Perhaps the answer is that Rashi follows his own opinion as expressed elsewhere (Yevamos 9a, Sanhedrin 53a). Rashi maintains that when an Isur Lav prohibits a woman to the Yavam, she is prohibited mid'Oraisa from doing Yibum. That is, the principle of "Aseh Docheh Lo Ta'aseh" does not apply to a case of Yibum. According to Rashi, if the Yavam transgresses the Chiyuv Lav or Chiyuv Aseh and has relations with the Yevamah, b'Di'eved the Yibum takes effect and he is Koneh her (see Insights to Yevamos 20:4). Although he transgressed an Isur, the Yibum takes effect (as Tosfos says with regard to Yibum with a Nidah, as mentioned above). Hence, she is considered "Oleh l'Yibum," and that is why she does Chalitzah. This explains why Rashi does not list the cases of Chiyuv Lav and Chiyuv Aseh as cases of "Choletzes v'Lo Misyabemes"; Rashi refers only to cases where Yibum may not be done and where, b'Di'eved, if Yibum was done it does not take effect.
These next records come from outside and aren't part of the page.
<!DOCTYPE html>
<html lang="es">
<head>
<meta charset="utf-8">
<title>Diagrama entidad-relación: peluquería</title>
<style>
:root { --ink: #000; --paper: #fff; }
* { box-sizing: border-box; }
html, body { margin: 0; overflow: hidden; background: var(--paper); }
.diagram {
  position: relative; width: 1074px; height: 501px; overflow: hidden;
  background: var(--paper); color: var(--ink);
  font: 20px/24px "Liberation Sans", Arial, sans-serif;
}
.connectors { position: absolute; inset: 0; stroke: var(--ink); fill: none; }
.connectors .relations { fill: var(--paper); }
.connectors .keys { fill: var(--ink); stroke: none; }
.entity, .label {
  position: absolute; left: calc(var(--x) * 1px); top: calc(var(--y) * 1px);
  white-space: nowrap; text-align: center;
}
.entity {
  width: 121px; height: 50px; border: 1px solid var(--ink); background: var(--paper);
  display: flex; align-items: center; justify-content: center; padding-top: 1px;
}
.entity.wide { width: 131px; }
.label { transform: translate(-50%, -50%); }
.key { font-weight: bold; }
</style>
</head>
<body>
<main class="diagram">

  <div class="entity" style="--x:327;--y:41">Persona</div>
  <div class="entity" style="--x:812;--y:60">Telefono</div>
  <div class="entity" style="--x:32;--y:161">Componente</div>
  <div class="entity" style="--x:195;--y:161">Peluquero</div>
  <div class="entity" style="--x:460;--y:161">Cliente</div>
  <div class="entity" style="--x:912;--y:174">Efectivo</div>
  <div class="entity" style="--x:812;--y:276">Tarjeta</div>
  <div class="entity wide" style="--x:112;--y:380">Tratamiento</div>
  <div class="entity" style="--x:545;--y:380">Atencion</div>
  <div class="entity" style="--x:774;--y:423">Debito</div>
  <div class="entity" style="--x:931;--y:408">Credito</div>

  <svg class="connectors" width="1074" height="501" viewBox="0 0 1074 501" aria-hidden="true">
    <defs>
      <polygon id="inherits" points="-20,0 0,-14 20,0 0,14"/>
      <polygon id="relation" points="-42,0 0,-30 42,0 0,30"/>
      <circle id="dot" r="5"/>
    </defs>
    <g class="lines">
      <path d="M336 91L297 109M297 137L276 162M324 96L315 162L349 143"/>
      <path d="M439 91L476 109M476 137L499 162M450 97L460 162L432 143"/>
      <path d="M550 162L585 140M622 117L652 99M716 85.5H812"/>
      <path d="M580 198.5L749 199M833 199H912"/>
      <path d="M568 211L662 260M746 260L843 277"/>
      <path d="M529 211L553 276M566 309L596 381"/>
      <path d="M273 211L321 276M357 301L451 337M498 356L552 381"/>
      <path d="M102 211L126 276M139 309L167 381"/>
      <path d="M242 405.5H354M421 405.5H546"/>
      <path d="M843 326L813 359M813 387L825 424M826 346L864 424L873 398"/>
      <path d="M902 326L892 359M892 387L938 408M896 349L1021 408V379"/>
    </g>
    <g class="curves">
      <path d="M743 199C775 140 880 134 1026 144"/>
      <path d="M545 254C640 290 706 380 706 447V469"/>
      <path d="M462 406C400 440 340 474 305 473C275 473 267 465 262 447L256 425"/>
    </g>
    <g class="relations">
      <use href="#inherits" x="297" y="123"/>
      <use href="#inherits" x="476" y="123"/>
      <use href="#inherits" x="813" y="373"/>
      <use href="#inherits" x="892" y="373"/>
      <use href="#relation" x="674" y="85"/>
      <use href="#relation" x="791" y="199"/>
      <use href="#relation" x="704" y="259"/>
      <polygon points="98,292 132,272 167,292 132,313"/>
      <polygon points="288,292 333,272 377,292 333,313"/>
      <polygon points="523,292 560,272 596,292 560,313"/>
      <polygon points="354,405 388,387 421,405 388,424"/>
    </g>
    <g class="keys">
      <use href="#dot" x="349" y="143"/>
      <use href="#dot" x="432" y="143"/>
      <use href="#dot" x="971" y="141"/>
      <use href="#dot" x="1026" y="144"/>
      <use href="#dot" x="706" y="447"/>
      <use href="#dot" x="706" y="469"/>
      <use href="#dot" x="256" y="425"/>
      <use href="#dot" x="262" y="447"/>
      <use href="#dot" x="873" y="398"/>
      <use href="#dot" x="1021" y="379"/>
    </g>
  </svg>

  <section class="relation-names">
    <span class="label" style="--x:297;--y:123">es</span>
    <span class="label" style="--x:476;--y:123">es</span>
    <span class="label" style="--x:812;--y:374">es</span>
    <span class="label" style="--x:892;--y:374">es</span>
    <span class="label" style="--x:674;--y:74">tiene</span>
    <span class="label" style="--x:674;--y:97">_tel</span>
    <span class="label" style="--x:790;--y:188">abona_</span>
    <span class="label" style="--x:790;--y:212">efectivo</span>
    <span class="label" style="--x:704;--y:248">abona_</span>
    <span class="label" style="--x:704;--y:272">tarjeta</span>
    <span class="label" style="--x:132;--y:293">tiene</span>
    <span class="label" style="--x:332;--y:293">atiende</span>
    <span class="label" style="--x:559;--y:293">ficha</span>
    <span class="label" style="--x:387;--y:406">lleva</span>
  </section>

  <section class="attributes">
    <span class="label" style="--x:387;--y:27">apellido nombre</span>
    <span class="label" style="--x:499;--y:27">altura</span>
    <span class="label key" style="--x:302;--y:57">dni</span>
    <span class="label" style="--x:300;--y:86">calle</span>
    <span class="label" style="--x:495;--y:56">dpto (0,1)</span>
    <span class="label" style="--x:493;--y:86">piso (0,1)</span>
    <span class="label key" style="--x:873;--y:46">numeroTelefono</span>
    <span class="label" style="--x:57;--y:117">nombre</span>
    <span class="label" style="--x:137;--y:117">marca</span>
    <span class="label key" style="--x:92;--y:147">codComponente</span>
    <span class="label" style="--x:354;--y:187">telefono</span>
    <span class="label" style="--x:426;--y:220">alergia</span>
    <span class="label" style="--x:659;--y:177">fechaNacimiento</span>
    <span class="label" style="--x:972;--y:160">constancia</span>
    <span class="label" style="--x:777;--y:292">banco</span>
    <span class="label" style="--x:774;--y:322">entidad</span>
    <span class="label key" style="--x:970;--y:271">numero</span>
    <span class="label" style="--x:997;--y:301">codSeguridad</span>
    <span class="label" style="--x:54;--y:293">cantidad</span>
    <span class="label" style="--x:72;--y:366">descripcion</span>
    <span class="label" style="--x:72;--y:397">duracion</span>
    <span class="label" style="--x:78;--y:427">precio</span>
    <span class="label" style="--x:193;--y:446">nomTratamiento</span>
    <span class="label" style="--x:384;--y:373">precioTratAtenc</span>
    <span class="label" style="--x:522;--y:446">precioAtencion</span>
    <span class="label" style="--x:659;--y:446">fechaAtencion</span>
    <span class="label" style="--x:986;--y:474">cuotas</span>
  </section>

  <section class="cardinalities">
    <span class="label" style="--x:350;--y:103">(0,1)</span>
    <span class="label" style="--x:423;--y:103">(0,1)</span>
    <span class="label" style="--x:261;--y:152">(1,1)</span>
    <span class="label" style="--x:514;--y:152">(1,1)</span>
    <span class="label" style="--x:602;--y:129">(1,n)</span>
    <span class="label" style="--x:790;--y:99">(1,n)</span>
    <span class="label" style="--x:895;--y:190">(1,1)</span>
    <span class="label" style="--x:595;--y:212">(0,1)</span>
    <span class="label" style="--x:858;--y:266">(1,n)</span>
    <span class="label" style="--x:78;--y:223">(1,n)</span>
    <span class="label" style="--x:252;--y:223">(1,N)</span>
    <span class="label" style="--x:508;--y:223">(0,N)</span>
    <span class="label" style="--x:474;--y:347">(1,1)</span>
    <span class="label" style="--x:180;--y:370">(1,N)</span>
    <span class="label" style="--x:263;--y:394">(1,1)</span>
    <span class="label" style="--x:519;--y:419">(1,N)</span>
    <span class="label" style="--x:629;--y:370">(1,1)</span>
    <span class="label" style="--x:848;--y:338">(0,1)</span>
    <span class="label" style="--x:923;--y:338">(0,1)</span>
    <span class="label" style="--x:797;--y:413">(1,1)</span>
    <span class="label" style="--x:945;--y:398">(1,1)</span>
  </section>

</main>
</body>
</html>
(e) ME'UBERES. Rava (36a) states that if Yibum may not be done with a pregnant Yevamah, Chalitzah also may not be done with her because she is not "Oleh l'Yibum." RAV ELCHANAN WASSERMAN (Kovetz He'oros 38:2) points out that this is not the classic case of "Kol she'Eino Oleh l'Yibum, Eino Oleh l'Chalitzah," because after the baby is found to be a stillborn certainly Yibum and Chalitzah may be done. Since the obligation of Yibum exists at that time, obviously Zikah of Yibum exists retroactively from the moment the Yevamah fell to Yibum when her husband died. This is also evident from the fact that the Yavam is not obligated to bring a Korban Chatas if he had relations with the Yevamah before her baby was found to be a stillborn (see Insights to Yevamos 35:2). Nevertheless, since he cannot actually have relations with her now, she is considered "Eino Oleh l'Yibum." This is why Rashi explains the principle of "Kol she'Eino Oleh" slightly differently in that Sugya.
What is the difference between this case and the case of Nidah, in which Chalitzah may be done now since Yibum will be permitted later? The TOSFOS HA'ROSH asks this question and answers that a Nidah is fully expected to become permitted later, while, in this case, there is no way of knowing whether the woman will be permitted to do Yibum later or not (it depends on whether the baby lives or dies). Therefore, it is a case of "Eino Oleh l'Yibum."
(f) CHAYAVEI KERISUS. When a woman cannot do Yibum because she is forbidden to the Yavam with an Isur Kares (for example, she is "Achos Ishto," the sister of his wife), the Torah exempts her from Chalitzah as well as Yibum: since she has no "Zikah for Yibum" she has no "Zikah for Chalitzah" (20a). Similarly, after the brother does Yibum with one of the Yevamos (44a), he may not do Yibum with her Tzarah because of the rule that "Bayis Echad Hu Boneh" -- one may build only one "house" for his brother (by doing Yibum with one of his wives) and not two. Consequently, one cannot do Chalitzah with the second wife because there is no longer any Zikah of Yibum to that wife. (This is the classic case of "Kol she'Eino Oleh l'Yibum, Eino Oleh l'Chalitzah.")